= Beginning of Section =

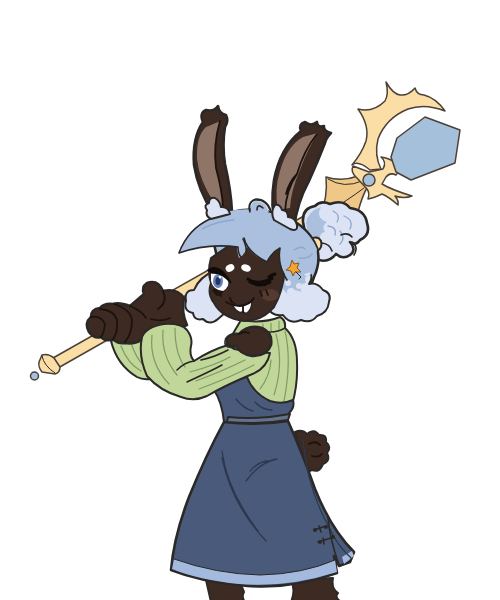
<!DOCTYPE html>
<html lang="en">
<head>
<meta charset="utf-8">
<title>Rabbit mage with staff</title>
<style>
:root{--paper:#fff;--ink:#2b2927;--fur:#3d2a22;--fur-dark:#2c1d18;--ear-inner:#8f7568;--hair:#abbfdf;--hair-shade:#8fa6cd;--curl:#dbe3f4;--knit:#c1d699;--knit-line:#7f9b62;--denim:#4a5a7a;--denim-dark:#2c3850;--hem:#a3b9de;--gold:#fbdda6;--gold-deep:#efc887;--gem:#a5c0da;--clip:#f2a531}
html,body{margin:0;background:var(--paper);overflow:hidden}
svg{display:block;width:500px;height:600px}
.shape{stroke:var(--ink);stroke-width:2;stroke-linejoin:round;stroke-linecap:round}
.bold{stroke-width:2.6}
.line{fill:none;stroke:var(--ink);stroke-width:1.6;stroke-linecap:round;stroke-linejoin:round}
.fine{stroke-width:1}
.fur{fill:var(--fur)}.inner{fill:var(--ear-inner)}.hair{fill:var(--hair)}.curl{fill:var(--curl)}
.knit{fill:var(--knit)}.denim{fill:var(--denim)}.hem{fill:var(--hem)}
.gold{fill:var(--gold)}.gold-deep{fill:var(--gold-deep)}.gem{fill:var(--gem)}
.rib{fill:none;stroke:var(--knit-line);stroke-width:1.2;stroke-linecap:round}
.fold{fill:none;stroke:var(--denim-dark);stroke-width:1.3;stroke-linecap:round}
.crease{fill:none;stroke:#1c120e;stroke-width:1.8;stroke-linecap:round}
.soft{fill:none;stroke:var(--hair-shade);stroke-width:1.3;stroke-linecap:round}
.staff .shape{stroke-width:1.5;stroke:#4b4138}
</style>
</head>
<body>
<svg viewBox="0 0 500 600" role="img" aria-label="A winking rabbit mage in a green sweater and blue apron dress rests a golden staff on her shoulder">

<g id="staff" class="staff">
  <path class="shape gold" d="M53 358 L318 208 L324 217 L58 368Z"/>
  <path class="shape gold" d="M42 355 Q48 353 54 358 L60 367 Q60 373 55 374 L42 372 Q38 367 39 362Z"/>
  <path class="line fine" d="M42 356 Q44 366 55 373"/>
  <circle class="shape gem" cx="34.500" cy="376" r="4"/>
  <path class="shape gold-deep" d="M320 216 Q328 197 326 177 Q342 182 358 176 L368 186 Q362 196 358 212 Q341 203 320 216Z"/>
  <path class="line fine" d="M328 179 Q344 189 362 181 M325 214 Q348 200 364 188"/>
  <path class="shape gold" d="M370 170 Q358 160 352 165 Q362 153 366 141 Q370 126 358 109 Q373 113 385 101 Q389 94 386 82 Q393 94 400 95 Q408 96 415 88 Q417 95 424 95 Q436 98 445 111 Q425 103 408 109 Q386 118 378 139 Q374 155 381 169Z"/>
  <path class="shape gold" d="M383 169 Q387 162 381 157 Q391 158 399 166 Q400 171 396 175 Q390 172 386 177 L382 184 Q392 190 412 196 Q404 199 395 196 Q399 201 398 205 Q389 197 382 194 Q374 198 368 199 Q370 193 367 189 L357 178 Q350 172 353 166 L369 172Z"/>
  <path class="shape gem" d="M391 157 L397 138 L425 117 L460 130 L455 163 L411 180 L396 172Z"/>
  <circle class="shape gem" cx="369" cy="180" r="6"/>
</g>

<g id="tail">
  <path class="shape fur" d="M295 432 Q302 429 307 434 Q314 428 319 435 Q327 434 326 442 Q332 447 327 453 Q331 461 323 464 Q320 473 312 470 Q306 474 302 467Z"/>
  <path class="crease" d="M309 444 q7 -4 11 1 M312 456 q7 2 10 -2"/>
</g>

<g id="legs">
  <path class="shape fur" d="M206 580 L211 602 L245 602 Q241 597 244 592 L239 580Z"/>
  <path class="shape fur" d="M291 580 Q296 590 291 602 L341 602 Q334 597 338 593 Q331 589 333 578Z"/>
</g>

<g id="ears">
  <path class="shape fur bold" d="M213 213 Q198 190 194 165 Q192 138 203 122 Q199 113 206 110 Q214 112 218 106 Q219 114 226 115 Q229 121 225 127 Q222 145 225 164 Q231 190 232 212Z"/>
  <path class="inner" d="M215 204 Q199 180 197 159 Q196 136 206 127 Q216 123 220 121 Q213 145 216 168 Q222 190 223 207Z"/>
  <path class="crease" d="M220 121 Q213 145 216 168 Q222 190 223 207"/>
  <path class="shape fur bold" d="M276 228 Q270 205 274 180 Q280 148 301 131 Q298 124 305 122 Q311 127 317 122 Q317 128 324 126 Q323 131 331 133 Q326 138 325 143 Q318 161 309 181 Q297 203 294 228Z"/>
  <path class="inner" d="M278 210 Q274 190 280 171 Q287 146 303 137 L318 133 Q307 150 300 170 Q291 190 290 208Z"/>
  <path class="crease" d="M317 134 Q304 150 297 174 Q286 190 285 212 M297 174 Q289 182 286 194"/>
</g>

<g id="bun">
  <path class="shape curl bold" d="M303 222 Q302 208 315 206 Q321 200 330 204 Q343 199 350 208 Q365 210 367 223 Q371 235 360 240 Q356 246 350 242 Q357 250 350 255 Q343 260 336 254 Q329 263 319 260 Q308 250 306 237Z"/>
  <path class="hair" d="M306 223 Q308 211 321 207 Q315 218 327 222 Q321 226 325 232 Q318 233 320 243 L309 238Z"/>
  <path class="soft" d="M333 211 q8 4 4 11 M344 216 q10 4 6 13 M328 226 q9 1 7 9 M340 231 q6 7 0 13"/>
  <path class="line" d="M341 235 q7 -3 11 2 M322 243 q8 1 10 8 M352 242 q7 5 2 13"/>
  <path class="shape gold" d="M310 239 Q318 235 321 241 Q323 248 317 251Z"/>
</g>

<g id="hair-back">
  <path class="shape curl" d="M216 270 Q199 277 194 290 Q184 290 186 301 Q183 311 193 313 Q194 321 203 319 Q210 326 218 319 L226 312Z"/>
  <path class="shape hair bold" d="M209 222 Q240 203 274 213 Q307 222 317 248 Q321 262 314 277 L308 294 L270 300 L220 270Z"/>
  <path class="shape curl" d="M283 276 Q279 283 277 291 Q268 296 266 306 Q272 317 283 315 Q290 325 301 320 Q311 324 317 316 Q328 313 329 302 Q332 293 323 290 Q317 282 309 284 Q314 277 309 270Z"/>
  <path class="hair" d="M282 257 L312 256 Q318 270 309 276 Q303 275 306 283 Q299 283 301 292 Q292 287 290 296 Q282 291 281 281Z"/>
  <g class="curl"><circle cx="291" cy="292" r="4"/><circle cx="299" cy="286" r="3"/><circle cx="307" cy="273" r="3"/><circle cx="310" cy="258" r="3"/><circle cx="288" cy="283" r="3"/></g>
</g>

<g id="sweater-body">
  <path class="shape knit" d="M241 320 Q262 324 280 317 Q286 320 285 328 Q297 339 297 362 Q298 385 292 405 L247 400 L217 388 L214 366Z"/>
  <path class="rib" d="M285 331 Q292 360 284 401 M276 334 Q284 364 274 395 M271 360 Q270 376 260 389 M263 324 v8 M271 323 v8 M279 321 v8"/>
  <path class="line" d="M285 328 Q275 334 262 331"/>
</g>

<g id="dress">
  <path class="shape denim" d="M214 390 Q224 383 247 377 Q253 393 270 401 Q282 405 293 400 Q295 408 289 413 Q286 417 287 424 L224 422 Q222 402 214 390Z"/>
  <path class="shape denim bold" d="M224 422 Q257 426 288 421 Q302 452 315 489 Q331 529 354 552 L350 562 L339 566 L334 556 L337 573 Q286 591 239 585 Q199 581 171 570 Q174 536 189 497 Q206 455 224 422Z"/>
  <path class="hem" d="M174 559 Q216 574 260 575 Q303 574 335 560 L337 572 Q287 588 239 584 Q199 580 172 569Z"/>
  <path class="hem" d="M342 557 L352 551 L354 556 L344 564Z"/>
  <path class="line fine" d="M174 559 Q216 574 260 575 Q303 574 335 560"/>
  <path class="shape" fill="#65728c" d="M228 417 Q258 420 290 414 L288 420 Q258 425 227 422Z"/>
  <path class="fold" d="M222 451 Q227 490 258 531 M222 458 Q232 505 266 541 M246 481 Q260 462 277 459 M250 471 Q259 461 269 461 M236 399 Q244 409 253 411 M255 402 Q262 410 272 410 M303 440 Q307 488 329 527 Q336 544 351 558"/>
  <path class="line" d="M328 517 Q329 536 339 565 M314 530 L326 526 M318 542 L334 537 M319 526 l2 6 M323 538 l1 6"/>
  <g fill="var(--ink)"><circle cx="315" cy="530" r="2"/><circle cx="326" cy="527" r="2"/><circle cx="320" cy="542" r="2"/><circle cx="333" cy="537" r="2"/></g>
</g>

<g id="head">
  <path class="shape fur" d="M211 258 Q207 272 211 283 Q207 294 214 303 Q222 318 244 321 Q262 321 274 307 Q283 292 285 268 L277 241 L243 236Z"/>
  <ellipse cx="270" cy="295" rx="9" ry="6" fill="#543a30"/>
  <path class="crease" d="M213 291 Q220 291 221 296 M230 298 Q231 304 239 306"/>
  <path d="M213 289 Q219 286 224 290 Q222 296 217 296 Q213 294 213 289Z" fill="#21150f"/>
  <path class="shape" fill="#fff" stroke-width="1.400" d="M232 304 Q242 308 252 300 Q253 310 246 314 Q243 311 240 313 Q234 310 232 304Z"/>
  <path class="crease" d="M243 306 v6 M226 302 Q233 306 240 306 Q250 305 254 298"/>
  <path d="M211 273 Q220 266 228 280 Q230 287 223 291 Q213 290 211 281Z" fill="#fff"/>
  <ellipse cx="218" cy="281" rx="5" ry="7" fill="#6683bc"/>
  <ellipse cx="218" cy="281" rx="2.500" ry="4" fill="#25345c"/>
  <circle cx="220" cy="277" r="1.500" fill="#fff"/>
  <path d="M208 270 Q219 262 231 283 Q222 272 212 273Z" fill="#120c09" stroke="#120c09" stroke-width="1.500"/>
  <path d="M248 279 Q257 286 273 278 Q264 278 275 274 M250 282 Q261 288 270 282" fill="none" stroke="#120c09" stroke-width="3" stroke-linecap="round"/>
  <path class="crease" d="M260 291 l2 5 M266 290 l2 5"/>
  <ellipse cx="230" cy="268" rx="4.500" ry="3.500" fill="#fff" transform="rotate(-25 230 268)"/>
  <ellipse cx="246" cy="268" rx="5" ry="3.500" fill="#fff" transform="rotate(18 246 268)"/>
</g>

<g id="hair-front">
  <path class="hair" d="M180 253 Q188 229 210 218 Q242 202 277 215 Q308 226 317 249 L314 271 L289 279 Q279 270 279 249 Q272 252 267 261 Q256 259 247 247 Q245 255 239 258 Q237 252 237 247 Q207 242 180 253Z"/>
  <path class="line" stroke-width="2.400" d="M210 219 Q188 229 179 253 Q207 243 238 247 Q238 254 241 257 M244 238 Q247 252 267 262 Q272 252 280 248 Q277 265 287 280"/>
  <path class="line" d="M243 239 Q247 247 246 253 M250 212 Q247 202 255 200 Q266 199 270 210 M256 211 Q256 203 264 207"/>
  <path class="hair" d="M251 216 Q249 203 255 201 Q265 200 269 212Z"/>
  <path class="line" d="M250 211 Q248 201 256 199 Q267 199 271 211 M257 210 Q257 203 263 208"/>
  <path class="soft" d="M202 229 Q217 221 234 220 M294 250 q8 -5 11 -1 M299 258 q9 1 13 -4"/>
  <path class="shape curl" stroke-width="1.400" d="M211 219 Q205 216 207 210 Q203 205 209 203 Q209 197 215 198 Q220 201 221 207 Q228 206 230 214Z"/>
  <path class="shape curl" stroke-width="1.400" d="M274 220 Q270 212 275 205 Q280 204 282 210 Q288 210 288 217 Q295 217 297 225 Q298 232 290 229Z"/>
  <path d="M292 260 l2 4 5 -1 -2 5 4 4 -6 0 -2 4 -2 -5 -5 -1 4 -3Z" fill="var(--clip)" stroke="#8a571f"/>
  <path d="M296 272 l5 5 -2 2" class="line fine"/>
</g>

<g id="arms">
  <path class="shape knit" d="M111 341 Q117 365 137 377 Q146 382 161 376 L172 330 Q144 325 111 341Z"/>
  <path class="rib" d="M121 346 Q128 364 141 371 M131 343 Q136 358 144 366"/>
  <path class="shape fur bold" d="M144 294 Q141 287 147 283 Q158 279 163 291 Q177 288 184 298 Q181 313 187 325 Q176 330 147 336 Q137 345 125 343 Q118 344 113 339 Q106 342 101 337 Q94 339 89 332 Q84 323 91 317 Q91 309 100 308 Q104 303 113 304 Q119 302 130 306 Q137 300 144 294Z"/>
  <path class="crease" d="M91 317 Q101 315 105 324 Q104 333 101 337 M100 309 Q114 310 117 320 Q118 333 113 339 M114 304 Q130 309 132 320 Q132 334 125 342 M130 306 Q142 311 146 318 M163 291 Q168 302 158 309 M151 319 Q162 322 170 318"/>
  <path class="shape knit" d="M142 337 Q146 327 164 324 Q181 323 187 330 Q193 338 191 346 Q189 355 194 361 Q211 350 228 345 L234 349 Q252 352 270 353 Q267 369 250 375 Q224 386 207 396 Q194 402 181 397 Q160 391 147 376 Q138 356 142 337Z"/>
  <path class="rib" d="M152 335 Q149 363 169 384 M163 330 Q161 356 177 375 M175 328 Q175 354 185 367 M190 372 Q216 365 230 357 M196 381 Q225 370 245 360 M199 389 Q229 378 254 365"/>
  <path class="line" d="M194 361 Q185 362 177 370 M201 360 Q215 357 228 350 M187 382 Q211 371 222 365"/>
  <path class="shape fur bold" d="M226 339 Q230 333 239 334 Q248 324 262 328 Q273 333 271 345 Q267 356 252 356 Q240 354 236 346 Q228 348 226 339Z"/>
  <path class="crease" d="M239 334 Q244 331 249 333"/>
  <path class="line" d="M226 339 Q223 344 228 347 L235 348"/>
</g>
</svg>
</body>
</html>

= End of Section =
= Beginning of Section =

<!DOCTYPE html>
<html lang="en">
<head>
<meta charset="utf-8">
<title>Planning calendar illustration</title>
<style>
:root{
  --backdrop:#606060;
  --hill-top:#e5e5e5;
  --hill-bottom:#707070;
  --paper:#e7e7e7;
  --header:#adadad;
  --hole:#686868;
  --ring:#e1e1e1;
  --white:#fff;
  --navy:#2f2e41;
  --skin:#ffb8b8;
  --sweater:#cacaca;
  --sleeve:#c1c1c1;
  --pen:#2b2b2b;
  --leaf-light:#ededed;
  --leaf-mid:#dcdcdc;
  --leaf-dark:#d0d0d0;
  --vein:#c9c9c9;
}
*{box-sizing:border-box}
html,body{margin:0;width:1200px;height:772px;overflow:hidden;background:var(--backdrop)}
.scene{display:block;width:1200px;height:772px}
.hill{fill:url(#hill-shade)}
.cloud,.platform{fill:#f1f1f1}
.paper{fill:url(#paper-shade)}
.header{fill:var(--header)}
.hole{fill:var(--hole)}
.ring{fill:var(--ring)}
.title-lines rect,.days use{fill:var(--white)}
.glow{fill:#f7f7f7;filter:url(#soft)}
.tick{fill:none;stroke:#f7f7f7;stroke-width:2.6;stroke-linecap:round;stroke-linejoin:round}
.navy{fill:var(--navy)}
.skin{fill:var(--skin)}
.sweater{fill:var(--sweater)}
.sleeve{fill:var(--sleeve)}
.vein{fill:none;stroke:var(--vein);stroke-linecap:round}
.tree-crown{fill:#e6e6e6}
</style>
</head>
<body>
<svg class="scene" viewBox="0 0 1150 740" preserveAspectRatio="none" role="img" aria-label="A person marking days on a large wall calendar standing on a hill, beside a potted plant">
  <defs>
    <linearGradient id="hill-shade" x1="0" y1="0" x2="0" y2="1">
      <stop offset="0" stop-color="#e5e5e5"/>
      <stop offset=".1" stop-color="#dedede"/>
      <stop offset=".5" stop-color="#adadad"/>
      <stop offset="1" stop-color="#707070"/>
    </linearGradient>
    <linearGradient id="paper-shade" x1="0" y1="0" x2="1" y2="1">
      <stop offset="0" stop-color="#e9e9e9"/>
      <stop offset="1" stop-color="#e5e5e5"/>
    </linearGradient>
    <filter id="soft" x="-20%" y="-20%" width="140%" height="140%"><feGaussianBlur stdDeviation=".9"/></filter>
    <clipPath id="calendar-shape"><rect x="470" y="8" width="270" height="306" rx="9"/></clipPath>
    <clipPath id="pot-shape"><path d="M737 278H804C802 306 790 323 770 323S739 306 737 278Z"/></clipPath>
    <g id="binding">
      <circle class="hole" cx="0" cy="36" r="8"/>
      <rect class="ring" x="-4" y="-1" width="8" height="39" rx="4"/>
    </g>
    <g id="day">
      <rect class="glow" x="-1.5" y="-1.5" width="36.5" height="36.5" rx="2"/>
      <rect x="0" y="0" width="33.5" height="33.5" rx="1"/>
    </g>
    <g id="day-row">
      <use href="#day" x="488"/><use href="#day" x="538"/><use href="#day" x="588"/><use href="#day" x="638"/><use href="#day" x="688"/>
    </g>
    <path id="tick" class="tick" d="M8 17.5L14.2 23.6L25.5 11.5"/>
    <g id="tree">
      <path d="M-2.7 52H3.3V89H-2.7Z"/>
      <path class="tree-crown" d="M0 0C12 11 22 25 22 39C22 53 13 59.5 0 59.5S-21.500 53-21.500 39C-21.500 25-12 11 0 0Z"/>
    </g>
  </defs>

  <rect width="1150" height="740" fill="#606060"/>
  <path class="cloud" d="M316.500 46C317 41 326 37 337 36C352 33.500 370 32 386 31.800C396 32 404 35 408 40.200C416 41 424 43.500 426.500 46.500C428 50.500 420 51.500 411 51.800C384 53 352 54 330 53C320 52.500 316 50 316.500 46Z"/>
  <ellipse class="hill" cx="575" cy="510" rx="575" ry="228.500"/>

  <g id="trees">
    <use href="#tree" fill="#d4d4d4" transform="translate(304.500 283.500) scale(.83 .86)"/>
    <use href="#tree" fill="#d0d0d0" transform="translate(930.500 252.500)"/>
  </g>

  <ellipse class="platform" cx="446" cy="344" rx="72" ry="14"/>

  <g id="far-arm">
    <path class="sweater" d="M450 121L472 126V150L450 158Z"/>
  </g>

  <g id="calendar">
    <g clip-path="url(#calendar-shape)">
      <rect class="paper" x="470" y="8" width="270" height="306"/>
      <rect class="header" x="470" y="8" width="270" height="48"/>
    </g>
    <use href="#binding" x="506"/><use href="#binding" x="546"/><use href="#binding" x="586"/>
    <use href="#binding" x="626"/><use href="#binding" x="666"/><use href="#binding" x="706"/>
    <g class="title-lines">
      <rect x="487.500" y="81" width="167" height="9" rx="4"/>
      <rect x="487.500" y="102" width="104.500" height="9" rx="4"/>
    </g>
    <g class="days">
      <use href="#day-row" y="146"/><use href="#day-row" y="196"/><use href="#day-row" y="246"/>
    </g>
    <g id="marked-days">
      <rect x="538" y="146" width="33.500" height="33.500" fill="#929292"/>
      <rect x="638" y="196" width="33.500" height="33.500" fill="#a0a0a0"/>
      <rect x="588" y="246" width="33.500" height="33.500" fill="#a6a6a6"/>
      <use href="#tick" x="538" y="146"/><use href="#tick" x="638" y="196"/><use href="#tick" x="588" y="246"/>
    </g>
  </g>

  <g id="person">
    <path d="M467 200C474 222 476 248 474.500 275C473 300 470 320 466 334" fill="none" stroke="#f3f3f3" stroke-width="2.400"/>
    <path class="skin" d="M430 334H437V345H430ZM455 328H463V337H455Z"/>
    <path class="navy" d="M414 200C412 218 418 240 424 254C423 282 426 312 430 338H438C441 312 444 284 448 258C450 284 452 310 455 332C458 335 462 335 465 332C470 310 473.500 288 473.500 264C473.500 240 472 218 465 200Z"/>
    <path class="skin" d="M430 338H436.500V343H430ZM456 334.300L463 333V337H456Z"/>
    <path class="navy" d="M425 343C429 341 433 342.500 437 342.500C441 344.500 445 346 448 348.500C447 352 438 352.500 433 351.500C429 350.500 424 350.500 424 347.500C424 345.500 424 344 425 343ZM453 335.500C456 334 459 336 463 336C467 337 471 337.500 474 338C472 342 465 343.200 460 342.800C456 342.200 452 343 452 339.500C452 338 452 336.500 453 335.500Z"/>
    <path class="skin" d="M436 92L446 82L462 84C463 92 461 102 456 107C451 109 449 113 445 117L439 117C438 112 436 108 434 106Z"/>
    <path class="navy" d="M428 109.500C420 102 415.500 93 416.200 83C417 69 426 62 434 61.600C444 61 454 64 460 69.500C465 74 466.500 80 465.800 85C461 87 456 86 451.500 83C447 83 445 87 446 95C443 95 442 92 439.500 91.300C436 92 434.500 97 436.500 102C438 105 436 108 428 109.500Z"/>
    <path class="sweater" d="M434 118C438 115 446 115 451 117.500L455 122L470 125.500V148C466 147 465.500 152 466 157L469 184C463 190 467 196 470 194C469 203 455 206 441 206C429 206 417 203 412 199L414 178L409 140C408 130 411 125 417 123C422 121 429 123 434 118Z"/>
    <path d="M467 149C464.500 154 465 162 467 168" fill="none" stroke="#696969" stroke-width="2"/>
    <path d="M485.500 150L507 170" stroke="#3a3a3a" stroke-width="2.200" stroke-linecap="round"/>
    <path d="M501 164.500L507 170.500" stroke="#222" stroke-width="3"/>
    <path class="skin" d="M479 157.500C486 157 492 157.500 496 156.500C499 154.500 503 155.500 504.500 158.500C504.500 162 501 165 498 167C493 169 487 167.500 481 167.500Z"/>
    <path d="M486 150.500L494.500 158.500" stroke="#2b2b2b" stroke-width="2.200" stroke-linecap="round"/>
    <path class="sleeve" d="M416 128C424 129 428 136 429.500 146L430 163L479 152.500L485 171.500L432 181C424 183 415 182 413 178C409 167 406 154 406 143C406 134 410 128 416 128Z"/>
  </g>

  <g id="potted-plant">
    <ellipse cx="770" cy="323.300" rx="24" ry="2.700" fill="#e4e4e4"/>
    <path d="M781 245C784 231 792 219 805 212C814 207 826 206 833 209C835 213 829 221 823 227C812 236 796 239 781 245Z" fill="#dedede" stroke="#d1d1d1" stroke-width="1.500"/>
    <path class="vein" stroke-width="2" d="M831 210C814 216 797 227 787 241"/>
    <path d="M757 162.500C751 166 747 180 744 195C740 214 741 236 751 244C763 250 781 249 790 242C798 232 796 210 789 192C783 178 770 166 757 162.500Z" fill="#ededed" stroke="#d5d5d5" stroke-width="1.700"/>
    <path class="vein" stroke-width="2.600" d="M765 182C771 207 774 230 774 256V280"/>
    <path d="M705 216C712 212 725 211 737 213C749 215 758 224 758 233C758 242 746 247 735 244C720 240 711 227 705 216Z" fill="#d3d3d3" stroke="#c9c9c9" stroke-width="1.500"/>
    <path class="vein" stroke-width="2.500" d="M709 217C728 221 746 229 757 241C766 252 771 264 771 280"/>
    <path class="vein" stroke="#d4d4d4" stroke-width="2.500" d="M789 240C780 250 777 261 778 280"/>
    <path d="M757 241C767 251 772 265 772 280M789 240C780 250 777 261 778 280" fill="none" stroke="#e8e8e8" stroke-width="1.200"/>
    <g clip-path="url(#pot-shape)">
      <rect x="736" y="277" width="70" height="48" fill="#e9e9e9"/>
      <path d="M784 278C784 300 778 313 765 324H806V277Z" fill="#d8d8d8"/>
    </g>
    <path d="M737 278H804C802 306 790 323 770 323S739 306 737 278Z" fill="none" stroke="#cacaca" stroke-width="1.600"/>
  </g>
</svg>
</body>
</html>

= End of Section =

INSTRUCTIONS FOR THE TASK -
Read the entries and show each line that mentions "hill".

FINAL ANSWER -
  --hill-top:#e5e5e5;
  --hill-bottom:#707070;
.hill{fill:url(#hill-shade)}
<svg class="scene" viewBox="0 0 1150 740" preserveAspectRatio="none" role="img" aria-label="A person marking days on a large wall calendar standing on a hill, beside a potted plant">
    <linearGradient id="hill-shade" x1="0" y1="0" x2="0" y2="1">
  <ellipse class="hill" cx="575" cy="510" rx="575" ry="228.500"/>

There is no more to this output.